__Required action__
In the entries below, every line with the string "bold" is to be reported.

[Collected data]
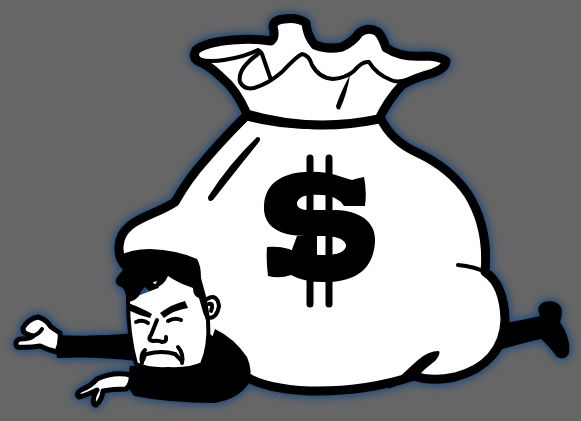
<!DOCTYPE html>
<html lang="en">
<head>
<meta charset="utf-8">
<title>Man crushed by a money bag</title>
<style>
:root { --ground: #666; --ink: #000; --paper: #fff; --glow: #234d7d; }
html, body { margin: 0; width: 581px; height: 421px; overflow: hidden; background: var(--ground); }
svg { display: block; }
.artwork { filter: drop-shadow(0 0 3px var(--glow)) drop-shadow(0 0 4px var(--glow)); }
.ink { fill: var(--ink); }
.paper { fill: var(--paper); }
.outlined { fill: var(--paper); stroke: var(--ink); stroke-width: 9; stroke-linejoin: round; }
.hand { stroke-width: 5; }
.line { fill: none; stroke: var(--ink); stroke-width: 4; stroke-linecap: round; stroke-linejoin: round; }
.bold { stroke-width: 7; }
</style>
</head>
<body>
<svg width="581" height="421" viewBox="0 0 581 421" role="img" aria-label="Cartoon of a scowling man lying crushed under a huge bag marked with a dollar sign">
<g class="artwork">
  <g id="leg">
    <path class="ink" d="M496 324Q520 321 540 316Q535 306 544 302Q556 299 561 307Q563 314 560 322Q571 338 569 353Q566 361 557 357Q549 346 541 339Q522 343 496 351Z"/>
  </g>

  <g id="bag">
    <path class="outlined" d="M246 116Q222 140 205 160Q188 179 175 202C153 217 121 219 119 246Q118 262 130 268L200 330L245 376Q265 389 310 391Q365 392 414 376Q432 382 455 377C486 369 504 349 505 320Q504 284 485 272Q489 228 468 194Q450 168 418 153Q391 141 380 117Q312 133 246 116Z"/>
    <path class="outlined" d="M247 114Q236 89 221 77Q210 66 198 61Q192 57 196 50Q206 42 233 40Q254 38 271 41Q276 37 273 27Q273 20 284 19Q298 17 306 23Q307 36 315 45Q327 50 342 47Q354 41 359 33Q368 26 378 32Q383 38 386 48Q402 58 424 56Q439 56 446 61Q446 68 433 73Q414 78 402 85Q388 100 379 119Q312 133 247 114Z"/>
    <g id="bag-folds">
      <path class="line" d="M199 60Q212 62 224 60Q244 57 258 50Q262 52 263 57L271 80"/>
      <path class="line" d="M258 54Q237 69 240 82Q244 90 254 88Q268 84 282 72Q296 57 302 54Q309 55 312 65Q319 78 333 79Q346 78 354 71Q362 61 369 62Q376 74 391 80Q397 83 407 80"/>
      <path class="ink" d="M350 75Q347 94 340 109Q337 111 336 106Q341 91 350 75Z"/>
      <path class="ink" d="M257 137Q262 137 259 142Q238 168 213 200Q208 203 208 197Q228 165 257 137Z"/>
      <path class="line" d="M458 265Q474 266 490 274"/>
      <path class="ink" d="M439 351Q441 354 435 361Q424 369 416 378L388 389Q404 372 418 360Q428 351 439 351Z"/>
    </g>
    <g id="dollar-sign">
      <path class="ink" d="M264 206C265 184 281 173 306 172Q326 171 342 177Q348 179 352 180Q358 178 364 177Q367 191 365 206H344Q338 196 322 195Q299 193 297 203Q297 210 312 210H336C361 211 376 223 375 241C374 267 358 281 329 282Q305 283 291 275Q280 279 268 276Q266 261 267 247Q279 246 289 249Q297 254 314 254Q344 257 346 246Q345 237 326 236H306C278 236 263 226 264 206Z"/>
      <path class="paper" d="M297 203Q299 195 319 195Q335 195 342 206Q337 211 330 210H308Q297 210 297 203ZM305 237H326Q345 237 346 246Q343 255 324 255Q308 255 297 252Q303 245 305 237Z"/>
      <path class="ink" d="M297 236H317V255H290Z"/>
      <path class="line bold" d="M310 158V304M329 158V304"/>
    </g>
  </g>

  <g id="arms">
    <path class="ink" d="M54 335Q94 337 137 333V361Q96 356 57 358Z"/>
    <path class="ink" d="M130 366L204 361L215 329Q234 338 247 357Q253 371 249 383Q239 399 214 403Q170 403 134 396L127 386Z"/>
    <path class="outlined hand" d="M60 333Q61 343 57 352Q48 350 40 346Q28 348 17 347Q14 341 20 339Q30 339 33 336Q22 334 23 328Q28 319 38 317Q46 319 51 327Z"/>
    <path class="line" d="M33 336Q39 334 42 329"/>
    <path class="outlined hand" d="M131 375Q132 384 126 389Q113 389 103 391Q102 400 96 405Q92 405 94 396L97 390Q87 395 79 397Q75 394 81 390Q91 386 97 379Q114 371 131 375Z"/>
  </g>

  <g id="head">
    <path class="paper" d="M127 300L200 272L207 300Q217 293 218 306Q217 319 208 321Q209 346 203 363Q190 370 168 370Q143 370 136 364Q129 342 127 300Z"/>
    <path class="line" d="M128 300Q128 335 136 364Q148 370 168 369Q190 370 202 364Q210 346 208 320M207 299Q217 293 219 306Q217 319 207 318M209 304Q214 303 211 311"/>
    <path class="ink" d="M119 256Q131 249 150 249Q177 250 197 259Q201 265 201 278L207 300L210 319Q205 320 203 312L199 298Q193 296 193 288Q178 283 168 276Q164 286 153 289L157 281Q143 284 139 296Q134 302 126 302Q127 294 123 288Q114 285 116 279Q119 274 123 270Q117 264 119 256Z"/>
    <g id="scowl">
      <path class="ink" d="M128 303Q142 308 152 314L150 318Q138 315 128 310ZM160 313Q172 304 185 301L188 308Q174 310 164 318Z"/>
      <path class="line" d="M136 322Q143 319 148 323M168 321Q175 317 181 320M157 320L151 335Q147 340 153 341Q159 340 162 342Q167 342 166 337"/>
      <path class="line" d="M145 350Q140 355 142 363M147 354Q162 350 175 354M178 347Q184 354 182 363"/>
      <path class="line" d="M145 355L143 360M175 354L181 360"/>
    </g>
  </g>
</g>
</svg>
</body>
</html>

__Answer box__
.bold { stroke-width: 7; }
      <path class="line bold" d="M310 158V304M329 158V304"/>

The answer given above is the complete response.